■ **INSTRUCTIONS FOR THE TASK**
From the entries below, list each line with "tiles".

● ● ● ●

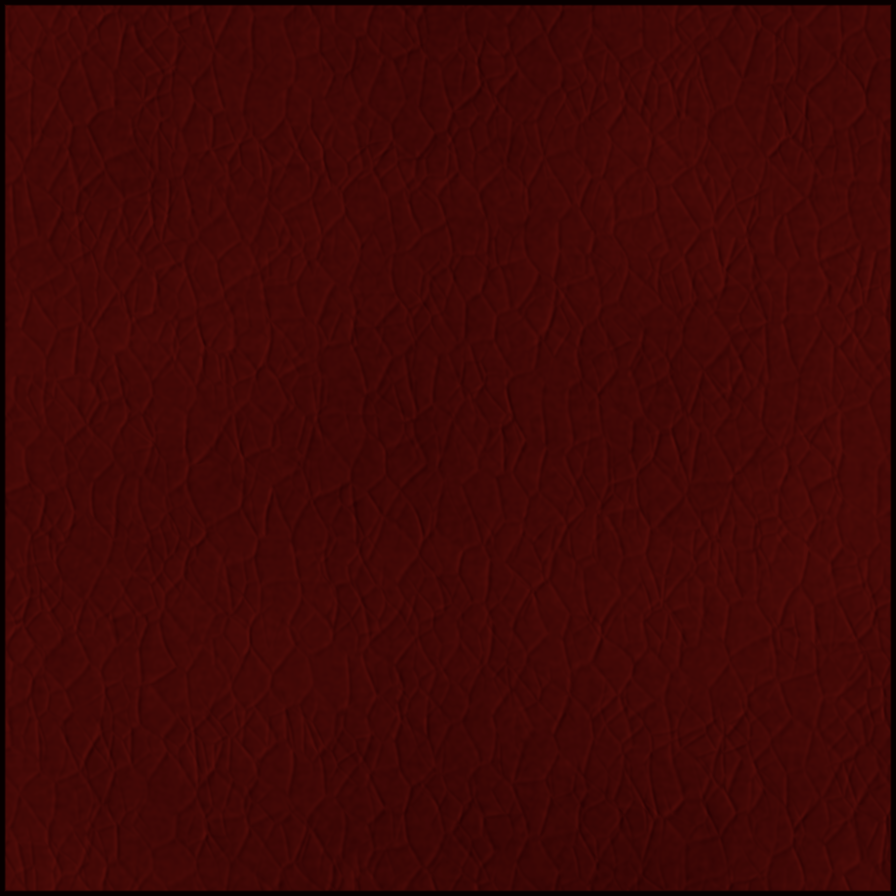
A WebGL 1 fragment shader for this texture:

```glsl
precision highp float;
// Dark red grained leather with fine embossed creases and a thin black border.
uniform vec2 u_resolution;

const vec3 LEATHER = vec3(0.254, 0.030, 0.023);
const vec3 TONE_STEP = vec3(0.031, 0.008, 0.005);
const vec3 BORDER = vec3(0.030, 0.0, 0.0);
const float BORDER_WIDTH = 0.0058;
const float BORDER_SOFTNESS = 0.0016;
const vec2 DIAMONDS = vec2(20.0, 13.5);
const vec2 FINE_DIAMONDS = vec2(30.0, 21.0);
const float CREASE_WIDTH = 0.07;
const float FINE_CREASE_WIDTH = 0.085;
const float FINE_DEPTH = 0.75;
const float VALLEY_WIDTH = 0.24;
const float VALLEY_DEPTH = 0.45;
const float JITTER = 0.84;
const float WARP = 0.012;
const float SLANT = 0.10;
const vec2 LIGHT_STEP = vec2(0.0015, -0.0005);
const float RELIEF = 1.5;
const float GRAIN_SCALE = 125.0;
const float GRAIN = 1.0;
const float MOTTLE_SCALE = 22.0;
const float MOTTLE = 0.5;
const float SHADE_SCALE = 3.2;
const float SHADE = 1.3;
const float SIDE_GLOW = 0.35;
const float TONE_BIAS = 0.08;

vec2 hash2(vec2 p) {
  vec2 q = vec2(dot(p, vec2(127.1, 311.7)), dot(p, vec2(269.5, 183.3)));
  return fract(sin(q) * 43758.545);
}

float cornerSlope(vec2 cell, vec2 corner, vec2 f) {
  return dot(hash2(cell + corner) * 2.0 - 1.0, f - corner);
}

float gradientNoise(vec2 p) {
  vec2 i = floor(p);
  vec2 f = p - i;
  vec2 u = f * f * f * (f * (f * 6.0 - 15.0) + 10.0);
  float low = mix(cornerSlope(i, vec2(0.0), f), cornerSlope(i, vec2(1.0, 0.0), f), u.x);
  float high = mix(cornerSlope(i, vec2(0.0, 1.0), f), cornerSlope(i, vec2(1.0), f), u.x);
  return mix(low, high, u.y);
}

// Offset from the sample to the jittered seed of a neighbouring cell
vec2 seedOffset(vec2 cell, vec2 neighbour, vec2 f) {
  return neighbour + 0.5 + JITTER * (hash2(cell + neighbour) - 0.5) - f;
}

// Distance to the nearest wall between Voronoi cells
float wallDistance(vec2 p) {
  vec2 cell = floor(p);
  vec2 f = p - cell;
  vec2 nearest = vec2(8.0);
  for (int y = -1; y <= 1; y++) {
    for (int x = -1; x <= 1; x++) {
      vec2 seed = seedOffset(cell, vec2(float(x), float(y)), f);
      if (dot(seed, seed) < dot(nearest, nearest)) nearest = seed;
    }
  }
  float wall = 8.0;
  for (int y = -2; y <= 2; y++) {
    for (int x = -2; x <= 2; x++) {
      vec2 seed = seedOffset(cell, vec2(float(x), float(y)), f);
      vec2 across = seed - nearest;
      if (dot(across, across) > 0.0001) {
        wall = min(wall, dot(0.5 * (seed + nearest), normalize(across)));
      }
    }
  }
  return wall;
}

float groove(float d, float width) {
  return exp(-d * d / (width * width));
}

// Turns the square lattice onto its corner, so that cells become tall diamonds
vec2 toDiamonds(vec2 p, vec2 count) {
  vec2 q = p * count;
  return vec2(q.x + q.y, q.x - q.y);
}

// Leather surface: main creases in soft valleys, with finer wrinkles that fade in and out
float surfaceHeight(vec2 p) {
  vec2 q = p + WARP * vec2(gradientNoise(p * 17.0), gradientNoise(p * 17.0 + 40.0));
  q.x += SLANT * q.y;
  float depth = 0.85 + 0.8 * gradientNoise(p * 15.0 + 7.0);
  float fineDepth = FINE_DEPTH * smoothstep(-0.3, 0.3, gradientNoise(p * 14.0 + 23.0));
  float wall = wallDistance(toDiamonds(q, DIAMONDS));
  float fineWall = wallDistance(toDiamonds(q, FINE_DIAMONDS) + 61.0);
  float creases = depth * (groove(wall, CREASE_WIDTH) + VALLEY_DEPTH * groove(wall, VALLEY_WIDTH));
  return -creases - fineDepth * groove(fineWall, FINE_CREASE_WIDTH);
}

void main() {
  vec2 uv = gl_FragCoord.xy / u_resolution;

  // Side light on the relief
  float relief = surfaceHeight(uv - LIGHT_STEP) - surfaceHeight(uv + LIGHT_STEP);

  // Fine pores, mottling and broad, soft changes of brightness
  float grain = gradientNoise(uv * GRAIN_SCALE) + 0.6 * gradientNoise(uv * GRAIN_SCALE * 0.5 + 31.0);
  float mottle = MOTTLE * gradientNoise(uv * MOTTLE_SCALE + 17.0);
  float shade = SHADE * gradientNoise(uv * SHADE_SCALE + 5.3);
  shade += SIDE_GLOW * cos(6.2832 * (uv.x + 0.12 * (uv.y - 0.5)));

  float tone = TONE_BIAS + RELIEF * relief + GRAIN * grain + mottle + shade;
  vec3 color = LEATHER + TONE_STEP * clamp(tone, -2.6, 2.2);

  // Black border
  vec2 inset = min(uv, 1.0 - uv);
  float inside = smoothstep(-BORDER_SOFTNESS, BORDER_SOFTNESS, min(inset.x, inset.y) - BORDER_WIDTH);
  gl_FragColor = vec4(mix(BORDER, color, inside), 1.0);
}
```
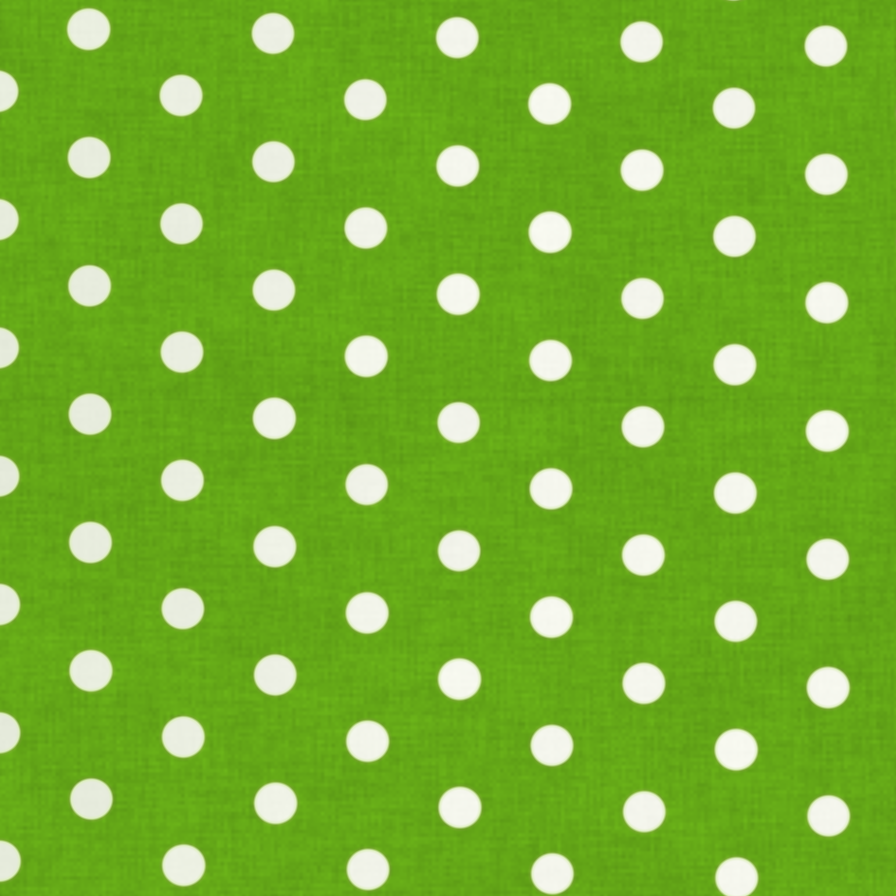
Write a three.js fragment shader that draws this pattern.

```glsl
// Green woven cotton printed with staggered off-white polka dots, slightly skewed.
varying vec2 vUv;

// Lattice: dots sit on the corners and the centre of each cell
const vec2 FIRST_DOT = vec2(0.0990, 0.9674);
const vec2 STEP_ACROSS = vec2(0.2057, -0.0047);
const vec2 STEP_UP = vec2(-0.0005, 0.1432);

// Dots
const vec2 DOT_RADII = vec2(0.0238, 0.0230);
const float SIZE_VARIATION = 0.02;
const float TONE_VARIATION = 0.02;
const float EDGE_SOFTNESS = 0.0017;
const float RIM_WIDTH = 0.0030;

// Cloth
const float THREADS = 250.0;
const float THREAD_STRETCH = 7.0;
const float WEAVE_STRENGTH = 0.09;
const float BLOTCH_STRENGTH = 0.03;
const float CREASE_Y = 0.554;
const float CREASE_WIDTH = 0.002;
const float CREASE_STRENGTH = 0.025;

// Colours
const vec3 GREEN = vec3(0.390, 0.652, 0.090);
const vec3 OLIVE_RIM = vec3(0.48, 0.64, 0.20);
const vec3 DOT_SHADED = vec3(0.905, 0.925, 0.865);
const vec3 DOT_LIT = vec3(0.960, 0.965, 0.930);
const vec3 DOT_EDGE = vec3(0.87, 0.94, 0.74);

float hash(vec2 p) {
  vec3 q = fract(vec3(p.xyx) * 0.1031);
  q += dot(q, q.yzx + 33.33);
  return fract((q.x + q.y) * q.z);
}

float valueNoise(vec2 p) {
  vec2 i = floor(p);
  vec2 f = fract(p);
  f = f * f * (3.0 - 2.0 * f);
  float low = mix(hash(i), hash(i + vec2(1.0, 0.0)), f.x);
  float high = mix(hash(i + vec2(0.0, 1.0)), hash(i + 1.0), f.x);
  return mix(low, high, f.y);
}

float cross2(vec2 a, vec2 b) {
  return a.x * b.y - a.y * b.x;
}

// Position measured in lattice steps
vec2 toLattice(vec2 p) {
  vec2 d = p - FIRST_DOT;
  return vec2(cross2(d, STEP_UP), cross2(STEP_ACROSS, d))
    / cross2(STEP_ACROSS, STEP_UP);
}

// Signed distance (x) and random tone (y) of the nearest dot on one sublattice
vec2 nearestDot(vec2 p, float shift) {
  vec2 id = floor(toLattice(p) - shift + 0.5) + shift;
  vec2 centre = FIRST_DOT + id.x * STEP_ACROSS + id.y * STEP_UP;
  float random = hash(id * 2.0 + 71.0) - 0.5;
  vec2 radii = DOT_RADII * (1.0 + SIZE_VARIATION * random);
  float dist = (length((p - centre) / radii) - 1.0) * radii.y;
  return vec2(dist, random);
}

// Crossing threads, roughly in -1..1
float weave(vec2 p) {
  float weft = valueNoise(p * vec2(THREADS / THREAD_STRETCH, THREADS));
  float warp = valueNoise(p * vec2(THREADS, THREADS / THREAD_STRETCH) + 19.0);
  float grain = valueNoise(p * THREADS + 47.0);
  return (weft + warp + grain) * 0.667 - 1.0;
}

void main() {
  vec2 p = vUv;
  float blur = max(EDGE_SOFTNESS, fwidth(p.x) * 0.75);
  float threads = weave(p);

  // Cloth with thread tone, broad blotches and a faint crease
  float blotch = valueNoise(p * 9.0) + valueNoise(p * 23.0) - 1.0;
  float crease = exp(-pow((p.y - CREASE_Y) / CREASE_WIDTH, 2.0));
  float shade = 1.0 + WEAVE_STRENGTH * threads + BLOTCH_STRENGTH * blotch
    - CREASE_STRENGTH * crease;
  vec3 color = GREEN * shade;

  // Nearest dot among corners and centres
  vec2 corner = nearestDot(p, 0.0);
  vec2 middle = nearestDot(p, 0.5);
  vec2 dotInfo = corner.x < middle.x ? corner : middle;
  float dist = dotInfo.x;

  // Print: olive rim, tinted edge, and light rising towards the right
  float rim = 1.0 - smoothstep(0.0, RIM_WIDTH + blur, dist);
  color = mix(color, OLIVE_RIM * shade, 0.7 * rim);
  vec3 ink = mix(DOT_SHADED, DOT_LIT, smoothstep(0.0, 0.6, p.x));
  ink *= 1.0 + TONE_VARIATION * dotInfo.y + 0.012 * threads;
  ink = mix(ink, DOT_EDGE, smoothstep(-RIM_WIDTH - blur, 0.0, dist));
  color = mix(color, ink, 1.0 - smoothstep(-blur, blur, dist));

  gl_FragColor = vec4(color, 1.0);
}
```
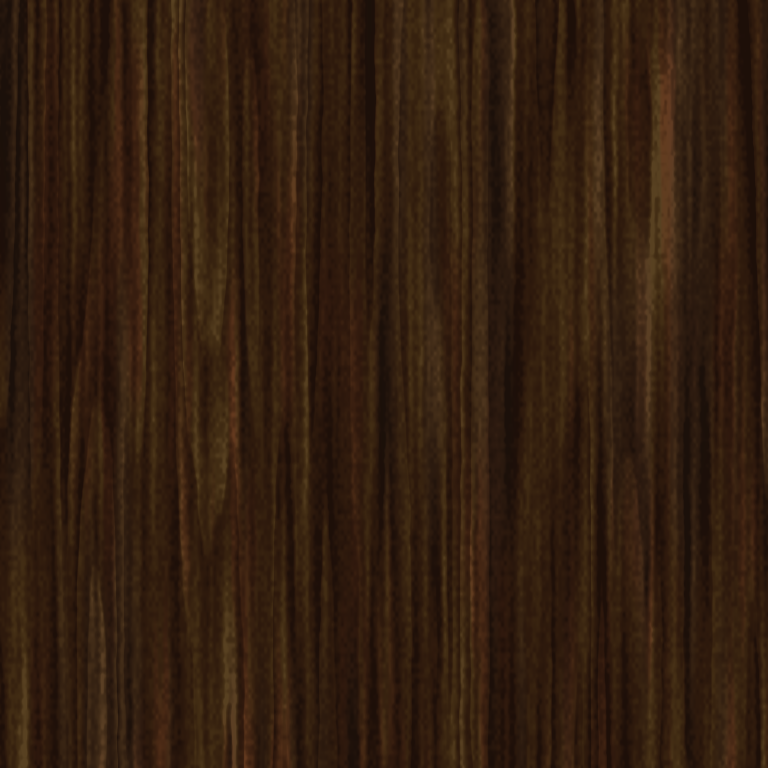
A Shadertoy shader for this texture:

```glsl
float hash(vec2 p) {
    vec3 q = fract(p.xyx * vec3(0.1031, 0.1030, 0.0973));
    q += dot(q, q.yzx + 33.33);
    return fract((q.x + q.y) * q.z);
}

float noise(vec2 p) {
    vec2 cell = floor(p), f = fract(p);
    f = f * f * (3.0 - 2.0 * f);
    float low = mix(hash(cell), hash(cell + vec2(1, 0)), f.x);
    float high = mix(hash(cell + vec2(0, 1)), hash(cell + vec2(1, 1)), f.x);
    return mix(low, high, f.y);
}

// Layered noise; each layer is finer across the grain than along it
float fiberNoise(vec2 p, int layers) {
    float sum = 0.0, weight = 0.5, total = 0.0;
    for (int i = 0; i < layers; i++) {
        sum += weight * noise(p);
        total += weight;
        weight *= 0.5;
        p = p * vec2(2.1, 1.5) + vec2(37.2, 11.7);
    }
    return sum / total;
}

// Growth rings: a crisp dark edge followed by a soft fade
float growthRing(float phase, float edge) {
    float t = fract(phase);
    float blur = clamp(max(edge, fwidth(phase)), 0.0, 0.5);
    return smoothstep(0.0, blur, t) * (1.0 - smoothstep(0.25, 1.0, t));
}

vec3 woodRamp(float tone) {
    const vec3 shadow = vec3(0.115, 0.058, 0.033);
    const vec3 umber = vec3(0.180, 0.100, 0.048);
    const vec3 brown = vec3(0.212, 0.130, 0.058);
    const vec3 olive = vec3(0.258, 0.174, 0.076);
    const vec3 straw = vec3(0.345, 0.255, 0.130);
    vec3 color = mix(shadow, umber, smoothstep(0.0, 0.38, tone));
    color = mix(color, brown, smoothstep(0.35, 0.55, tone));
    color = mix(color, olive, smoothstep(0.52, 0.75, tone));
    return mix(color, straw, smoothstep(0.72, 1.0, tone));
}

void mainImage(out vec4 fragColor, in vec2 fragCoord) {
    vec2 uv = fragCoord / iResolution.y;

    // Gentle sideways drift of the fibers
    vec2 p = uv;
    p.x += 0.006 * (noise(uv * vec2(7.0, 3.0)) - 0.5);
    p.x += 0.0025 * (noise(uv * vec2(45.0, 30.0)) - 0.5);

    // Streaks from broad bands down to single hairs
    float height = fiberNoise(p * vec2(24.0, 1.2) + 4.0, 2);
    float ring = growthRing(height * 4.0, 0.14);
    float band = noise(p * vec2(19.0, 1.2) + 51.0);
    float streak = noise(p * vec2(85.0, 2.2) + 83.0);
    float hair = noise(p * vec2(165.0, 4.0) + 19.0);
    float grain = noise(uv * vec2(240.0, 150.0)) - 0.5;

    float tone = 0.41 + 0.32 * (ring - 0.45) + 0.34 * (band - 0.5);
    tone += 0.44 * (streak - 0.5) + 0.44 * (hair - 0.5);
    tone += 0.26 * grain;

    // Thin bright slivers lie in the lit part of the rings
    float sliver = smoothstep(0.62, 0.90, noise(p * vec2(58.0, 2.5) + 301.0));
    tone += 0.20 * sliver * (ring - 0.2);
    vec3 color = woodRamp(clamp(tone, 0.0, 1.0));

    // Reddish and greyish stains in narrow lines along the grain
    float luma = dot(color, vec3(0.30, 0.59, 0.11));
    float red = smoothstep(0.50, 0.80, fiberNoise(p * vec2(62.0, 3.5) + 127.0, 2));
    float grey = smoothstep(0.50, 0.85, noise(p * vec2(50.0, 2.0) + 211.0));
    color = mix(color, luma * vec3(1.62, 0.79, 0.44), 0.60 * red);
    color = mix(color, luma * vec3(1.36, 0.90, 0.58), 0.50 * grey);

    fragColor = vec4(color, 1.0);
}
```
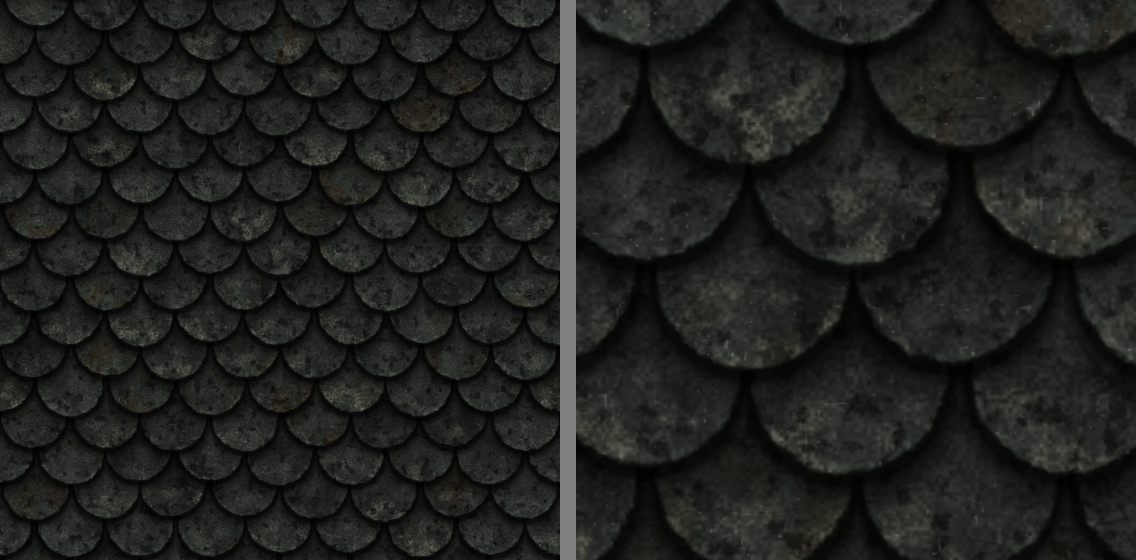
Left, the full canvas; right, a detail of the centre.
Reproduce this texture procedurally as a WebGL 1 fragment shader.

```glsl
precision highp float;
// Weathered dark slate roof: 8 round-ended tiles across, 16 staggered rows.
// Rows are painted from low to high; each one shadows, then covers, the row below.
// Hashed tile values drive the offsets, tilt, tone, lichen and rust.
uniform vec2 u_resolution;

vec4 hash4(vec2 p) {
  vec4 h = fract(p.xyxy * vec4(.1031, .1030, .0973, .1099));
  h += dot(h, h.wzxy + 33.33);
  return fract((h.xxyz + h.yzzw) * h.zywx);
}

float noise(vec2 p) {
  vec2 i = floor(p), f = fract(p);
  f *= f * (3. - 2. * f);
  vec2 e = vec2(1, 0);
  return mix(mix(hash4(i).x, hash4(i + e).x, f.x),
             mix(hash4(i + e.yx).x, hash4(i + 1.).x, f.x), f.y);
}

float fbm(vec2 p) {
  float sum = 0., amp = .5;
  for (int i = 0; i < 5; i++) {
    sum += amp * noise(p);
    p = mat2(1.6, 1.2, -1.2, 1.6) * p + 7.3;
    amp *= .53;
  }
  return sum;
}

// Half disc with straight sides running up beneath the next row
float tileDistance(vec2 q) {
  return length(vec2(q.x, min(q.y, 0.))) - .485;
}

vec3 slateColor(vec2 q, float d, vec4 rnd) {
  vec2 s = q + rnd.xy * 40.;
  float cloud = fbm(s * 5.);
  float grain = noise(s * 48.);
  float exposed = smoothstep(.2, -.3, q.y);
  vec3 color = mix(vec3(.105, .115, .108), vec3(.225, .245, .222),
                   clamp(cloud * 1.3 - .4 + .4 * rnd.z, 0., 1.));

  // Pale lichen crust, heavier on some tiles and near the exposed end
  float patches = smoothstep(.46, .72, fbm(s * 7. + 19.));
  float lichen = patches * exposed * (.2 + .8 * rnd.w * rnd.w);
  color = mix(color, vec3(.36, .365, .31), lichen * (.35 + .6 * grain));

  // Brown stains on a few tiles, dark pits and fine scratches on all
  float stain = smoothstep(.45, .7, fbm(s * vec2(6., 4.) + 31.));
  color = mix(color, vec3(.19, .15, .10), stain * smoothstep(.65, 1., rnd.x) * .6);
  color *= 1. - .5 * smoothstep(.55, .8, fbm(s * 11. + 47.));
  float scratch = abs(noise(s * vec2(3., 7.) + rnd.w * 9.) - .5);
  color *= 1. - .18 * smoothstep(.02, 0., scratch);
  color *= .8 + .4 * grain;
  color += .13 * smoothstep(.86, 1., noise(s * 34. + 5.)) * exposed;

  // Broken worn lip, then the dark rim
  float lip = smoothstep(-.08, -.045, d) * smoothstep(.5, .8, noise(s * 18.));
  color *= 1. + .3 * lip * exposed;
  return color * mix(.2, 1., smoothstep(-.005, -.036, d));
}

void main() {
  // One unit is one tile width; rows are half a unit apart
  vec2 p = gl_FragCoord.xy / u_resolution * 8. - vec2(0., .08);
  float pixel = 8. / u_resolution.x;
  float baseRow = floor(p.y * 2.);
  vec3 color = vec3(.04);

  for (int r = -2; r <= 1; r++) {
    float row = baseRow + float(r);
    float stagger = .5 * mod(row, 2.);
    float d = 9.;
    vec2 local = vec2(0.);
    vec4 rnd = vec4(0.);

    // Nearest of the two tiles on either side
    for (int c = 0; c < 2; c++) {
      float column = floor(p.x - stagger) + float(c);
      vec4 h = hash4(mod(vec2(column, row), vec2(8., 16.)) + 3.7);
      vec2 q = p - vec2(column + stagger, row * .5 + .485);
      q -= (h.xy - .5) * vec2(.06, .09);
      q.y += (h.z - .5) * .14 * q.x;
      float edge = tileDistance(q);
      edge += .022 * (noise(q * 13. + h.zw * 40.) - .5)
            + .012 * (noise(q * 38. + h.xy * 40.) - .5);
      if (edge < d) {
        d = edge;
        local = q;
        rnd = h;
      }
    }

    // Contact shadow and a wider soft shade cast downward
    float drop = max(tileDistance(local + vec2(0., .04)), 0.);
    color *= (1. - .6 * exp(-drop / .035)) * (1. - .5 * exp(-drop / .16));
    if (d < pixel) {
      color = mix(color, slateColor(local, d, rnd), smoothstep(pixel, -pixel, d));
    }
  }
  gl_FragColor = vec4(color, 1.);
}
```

● ● ● ●

■ **EXERCISE RESULT**
// Weathered dark slate roof: 8 round-ended tiles across, 16 staggered rows.
  // Pale lichen crust, heavier on some tiles and near the exposed end
  // Brown stains on a few tiles, dark pits and fine scratches on all
    // Nearest of the two tiles on either side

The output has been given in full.